The news of vulnerabilities in wireless infusion pumps highlights the incredibly complex technical data environments HDO’s security staff must contend with. HDOs utilize numerous converging networks that handle personally identifiable patient information across coding, billing, and insurance systems; clinical care management; inventory and supply chain management; and supporting industries like pharmaceuticals and radiology. If improperly configured, these devices could easily serve as a gateway for cybercriminals to carry out an attack against a patient or gain access to an HDO’s broader networks.

According to the report’s executive summary, the use of these and other connected medical devices “can create significant cybersecurity risk,” which then opens the door to both operational and safety risks. In addition to the direct risk posed to the patient, HDOs also face:

  • Wider network access by threat actors;
  • Loss or corruption of patient health or organizational data;
  • Violating Health Insurance Portability and Accountability Act (HIPAA) through a breach of personal health information;
  • Losses or disruptions to other healthcare services; and/or,
  • The potential for significant reputational and revenue damage.

With that in mind, the National Institute of Standards and Technology (NIST) and the National Cybersecurity Center of Excellence (NCCoE) partnered with a number of industry vendors and integrators to create standards, providing HDOs with a series of best practices.

According to the publication, the guide is aimed at helping HDOs to:
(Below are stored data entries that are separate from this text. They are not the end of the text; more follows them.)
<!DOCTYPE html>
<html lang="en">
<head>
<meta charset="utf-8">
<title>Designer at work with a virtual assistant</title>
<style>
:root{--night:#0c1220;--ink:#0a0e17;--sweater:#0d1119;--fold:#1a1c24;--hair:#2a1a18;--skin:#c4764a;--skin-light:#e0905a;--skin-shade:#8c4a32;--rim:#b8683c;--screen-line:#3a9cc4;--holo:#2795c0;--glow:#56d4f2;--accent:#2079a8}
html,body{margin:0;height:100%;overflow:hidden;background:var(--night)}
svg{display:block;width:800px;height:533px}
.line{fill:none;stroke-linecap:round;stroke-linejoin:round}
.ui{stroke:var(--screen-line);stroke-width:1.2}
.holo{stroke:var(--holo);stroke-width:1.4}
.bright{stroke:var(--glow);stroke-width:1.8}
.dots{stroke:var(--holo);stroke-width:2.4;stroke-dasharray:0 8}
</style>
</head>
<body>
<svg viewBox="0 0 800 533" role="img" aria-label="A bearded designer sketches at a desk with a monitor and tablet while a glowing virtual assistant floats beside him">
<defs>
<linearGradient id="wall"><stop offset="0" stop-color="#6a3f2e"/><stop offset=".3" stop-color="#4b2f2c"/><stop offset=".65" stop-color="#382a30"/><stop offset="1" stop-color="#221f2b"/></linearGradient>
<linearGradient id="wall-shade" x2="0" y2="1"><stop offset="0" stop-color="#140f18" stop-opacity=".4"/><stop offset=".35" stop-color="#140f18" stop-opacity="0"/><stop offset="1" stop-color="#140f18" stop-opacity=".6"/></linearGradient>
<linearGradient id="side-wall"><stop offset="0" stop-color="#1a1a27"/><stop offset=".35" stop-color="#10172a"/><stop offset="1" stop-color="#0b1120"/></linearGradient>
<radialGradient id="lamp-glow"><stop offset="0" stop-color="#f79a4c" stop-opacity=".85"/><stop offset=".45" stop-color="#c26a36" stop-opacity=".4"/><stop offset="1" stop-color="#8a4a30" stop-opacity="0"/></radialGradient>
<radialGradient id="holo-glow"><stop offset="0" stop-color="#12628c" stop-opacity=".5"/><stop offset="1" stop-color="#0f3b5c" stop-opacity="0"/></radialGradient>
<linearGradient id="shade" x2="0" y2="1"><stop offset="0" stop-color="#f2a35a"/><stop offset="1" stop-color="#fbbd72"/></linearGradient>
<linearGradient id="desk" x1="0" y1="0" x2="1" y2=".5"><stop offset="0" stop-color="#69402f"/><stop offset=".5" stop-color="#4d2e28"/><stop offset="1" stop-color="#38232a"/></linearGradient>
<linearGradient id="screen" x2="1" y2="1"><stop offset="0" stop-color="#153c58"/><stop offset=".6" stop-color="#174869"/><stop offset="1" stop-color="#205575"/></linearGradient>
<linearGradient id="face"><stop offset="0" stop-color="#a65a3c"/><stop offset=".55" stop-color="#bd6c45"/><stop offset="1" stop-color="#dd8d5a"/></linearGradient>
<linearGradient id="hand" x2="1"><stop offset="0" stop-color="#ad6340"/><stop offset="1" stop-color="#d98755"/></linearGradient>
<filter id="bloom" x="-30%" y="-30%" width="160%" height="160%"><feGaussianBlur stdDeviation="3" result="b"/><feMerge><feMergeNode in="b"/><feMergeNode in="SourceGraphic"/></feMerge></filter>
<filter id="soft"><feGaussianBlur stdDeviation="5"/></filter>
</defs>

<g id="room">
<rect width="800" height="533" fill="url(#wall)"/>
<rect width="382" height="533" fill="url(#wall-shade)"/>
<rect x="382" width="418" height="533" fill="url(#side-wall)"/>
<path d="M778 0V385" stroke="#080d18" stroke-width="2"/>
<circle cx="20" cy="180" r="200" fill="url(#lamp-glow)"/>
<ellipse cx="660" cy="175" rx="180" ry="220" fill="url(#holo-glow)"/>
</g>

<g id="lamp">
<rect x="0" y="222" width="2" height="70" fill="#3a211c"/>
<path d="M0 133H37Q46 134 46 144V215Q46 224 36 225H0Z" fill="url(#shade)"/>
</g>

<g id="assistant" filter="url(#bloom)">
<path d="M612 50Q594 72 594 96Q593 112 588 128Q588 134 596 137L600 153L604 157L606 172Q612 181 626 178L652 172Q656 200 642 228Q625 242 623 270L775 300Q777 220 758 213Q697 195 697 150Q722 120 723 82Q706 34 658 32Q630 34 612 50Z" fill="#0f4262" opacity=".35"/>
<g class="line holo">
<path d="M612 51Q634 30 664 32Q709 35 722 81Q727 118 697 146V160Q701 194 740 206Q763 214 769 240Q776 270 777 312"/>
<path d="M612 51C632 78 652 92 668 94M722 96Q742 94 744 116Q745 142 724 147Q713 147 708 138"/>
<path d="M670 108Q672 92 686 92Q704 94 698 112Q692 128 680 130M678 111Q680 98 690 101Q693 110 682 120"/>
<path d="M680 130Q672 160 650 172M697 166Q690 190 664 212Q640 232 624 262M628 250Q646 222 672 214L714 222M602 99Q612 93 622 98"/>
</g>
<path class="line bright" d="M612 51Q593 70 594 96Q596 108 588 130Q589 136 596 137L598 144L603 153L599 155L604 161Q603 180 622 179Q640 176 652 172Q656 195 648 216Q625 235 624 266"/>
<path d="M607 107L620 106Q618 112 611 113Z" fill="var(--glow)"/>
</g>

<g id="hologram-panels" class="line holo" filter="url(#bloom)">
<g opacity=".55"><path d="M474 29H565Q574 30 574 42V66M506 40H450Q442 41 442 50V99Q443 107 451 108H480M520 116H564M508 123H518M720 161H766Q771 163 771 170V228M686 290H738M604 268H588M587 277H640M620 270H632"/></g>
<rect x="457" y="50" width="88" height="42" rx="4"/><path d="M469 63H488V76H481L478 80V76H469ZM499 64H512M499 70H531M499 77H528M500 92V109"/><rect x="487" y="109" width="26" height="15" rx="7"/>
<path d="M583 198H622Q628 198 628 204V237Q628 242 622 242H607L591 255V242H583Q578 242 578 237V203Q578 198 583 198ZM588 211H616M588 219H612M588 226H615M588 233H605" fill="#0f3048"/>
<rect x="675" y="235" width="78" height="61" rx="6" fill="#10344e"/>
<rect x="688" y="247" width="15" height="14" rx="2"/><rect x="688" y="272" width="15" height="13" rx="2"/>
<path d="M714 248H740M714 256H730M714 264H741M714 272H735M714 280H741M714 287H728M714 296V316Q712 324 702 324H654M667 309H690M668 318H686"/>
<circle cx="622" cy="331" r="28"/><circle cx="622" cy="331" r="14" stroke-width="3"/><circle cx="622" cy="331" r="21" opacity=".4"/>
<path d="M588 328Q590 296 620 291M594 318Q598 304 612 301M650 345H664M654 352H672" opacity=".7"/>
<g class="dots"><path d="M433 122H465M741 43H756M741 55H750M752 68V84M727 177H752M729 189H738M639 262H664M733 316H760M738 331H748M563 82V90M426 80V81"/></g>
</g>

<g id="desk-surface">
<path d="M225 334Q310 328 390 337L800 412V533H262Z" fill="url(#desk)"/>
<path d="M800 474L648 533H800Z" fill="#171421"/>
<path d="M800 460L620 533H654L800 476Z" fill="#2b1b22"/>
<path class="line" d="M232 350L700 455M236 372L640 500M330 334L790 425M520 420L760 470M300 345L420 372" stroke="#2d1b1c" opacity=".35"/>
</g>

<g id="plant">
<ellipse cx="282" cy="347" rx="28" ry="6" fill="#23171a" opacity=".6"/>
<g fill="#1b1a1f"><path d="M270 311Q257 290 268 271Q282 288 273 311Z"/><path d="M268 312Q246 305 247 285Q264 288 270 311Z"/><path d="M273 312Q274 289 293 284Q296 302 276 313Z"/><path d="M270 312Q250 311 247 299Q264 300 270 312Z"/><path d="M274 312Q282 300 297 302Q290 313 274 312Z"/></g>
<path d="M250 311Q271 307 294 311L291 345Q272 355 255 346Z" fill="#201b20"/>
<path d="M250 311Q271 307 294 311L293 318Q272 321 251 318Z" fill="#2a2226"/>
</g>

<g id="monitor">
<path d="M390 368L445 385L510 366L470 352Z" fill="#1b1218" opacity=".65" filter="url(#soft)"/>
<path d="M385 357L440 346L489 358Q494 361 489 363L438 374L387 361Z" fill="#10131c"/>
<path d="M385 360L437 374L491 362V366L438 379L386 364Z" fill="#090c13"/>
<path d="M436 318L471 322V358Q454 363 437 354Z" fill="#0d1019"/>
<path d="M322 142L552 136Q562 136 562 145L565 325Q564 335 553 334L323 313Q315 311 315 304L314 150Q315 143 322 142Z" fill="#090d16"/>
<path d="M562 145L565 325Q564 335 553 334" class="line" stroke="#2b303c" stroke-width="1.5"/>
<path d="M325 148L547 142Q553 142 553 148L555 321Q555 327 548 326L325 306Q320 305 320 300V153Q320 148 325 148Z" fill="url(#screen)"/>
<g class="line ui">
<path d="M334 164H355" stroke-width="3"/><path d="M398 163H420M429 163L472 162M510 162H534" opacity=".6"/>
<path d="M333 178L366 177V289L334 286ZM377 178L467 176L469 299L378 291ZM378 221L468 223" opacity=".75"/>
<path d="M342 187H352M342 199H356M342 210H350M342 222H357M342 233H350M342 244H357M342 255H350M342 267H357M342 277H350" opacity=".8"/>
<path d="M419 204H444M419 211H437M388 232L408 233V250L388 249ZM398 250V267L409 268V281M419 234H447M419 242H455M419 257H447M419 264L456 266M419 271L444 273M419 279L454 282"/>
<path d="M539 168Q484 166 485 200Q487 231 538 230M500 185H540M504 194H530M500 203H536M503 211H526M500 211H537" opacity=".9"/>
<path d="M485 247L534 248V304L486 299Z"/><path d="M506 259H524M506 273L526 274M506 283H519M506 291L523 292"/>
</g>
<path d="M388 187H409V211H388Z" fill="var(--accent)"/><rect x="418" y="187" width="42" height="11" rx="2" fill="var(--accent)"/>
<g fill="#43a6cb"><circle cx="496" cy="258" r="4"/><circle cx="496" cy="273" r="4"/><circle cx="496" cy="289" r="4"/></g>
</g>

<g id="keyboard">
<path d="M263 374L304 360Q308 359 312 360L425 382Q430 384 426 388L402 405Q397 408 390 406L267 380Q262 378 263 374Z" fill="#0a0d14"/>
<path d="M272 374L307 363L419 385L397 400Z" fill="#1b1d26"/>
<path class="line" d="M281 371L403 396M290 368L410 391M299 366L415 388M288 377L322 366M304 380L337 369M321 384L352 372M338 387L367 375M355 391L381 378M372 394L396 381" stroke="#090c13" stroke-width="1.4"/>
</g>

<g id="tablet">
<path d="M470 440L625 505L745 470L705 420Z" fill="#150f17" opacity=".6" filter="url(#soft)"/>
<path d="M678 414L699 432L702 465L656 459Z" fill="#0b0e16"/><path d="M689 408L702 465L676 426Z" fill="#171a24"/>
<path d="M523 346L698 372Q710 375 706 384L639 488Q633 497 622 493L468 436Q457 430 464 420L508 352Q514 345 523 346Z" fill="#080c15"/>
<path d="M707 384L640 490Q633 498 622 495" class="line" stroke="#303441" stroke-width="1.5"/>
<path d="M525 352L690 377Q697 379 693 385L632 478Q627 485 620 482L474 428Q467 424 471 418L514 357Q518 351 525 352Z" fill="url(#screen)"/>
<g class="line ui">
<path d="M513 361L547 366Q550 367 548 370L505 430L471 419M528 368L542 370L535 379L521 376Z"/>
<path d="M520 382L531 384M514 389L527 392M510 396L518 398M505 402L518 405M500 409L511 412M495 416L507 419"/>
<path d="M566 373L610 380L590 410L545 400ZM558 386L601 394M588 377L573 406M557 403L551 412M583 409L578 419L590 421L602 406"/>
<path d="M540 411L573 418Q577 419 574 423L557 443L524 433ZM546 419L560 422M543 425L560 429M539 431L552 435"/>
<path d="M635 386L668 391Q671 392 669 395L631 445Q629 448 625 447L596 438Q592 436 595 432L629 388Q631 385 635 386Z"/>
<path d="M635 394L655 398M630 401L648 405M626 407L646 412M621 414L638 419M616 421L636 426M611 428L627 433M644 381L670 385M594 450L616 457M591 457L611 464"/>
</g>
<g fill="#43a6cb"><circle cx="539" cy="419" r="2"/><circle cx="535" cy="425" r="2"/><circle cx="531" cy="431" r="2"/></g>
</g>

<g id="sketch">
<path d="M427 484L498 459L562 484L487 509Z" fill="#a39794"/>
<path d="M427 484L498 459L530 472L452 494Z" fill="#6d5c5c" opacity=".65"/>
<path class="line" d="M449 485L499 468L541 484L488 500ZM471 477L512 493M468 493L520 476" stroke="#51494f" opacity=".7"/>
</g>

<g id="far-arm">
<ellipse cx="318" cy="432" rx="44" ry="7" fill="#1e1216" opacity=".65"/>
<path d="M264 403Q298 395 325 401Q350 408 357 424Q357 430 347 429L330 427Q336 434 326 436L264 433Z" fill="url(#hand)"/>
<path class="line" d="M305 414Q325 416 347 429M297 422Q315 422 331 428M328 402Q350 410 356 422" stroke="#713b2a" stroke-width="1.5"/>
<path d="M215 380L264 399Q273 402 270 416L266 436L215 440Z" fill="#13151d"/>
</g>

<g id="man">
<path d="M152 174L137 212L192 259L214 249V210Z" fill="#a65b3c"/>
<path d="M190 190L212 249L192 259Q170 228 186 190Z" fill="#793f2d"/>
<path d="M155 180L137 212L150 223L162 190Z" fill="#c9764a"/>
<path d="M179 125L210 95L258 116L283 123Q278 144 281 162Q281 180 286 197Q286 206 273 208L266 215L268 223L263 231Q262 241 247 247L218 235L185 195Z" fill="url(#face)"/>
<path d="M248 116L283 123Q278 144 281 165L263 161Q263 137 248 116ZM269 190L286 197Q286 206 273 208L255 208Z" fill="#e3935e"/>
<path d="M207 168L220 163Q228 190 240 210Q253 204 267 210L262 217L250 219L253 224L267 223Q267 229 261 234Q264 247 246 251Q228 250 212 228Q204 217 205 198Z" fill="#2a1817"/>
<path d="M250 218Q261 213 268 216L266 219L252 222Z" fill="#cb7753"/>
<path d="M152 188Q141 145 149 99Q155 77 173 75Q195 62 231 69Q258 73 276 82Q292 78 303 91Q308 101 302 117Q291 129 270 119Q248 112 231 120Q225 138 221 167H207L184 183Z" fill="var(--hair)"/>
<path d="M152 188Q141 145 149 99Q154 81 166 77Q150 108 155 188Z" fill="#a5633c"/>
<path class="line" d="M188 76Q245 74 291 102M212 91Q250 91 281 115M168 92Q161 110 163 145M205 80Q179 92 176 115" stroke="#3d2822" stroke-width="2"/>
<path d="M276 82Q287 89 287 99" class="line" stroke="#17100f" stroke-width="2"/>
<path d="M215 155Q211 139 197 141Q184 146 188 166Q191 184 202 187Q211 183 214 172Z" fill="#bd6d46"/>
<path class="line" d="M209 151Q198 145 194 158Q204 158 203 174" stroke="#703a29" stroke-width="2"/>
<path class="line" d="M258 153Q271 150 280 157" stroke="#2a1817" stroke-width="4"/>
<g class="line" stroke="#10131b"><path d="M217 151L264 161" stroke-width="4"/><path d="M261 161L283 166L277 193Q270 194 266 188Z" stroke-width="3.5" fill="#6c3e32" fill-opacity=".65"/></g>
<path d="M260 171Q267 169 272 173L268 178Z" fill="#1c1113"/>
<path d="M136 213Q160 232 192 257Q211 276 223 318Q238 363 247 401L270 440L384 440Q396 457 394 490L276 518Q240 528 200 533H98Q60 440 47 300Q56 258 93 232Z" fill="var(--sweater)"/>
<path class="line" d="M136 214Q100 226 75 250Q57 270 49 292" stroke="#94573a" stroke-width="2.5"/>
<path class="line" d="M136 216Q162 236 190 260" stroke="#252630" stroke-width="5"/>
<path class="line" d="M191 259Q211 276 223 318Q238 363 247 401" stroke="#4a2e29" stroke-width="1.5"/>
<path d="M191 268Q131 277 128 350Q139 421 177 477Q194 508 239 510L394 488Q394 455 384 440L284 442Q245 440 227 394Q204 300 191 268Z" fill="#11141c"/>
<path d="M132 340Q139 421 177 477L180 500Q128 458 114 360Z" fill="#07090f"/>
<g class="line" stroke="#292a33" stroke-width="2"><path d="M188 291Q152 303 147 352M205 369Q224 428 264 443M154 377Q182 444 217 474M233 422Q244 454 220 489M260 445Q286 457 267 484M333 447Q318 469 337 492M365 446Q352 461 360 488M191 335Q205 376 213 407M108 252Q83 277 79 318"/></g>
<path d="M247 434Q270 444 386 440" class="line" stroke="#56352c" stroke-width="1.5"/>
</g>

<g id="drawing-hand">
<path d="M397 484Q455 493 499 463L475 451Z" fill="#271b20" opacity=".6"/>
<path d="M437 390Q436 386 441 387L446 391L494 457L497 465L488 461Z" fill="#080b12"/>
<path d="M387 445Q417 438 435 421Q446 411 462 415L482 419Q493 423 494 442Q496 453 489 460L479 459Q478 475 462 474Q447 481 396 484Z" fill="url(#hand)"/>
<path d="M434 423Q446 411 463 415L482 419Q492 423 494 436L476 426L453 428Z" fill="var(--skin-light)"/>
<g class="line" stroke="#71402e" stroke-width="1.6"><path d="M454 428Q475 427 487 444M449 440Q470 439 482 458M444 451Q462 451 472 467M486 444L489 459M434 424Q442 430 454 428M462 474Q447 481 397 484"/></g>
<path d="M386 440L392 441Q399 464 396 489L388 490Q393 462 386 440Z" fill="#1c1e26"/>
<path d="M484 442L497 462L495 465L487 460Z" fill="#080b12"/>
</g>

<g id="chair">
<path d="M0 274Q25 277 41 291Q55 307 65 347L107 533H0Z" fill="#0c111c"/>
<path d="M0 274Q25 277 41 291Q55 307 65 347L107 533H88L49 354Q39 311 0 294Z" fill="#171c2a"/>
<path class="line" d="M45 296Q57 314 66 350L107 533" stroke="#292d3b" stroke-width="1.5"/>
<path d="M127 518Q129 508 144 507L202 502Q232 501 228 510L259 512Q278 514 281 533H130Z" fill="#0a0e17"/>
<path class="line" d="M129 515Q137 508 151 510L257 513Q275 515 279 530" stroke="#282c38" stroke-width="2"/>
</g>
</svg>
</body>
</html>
  • “[R]educe cybersecurity risk, and potentially reduce impact to safety and operational risk, such as the loss of patient information or interference with the standard operation of a medical device”;
  • “[D]evelop and execute a defense-in-depth strategy that protects the enterprise with layers of security to avoid a single point of failure and provide strong support for availability”; and
  • “[I]mplement current cybersecurity standards and best practices, while maintaining the performance and usability of wireless infusion pumps.”

While directed at the healthcare industry, some of these best practices (such as the defense-in-depth strategy) are more broadly applicable. The free publication can be found at the NCCoE website.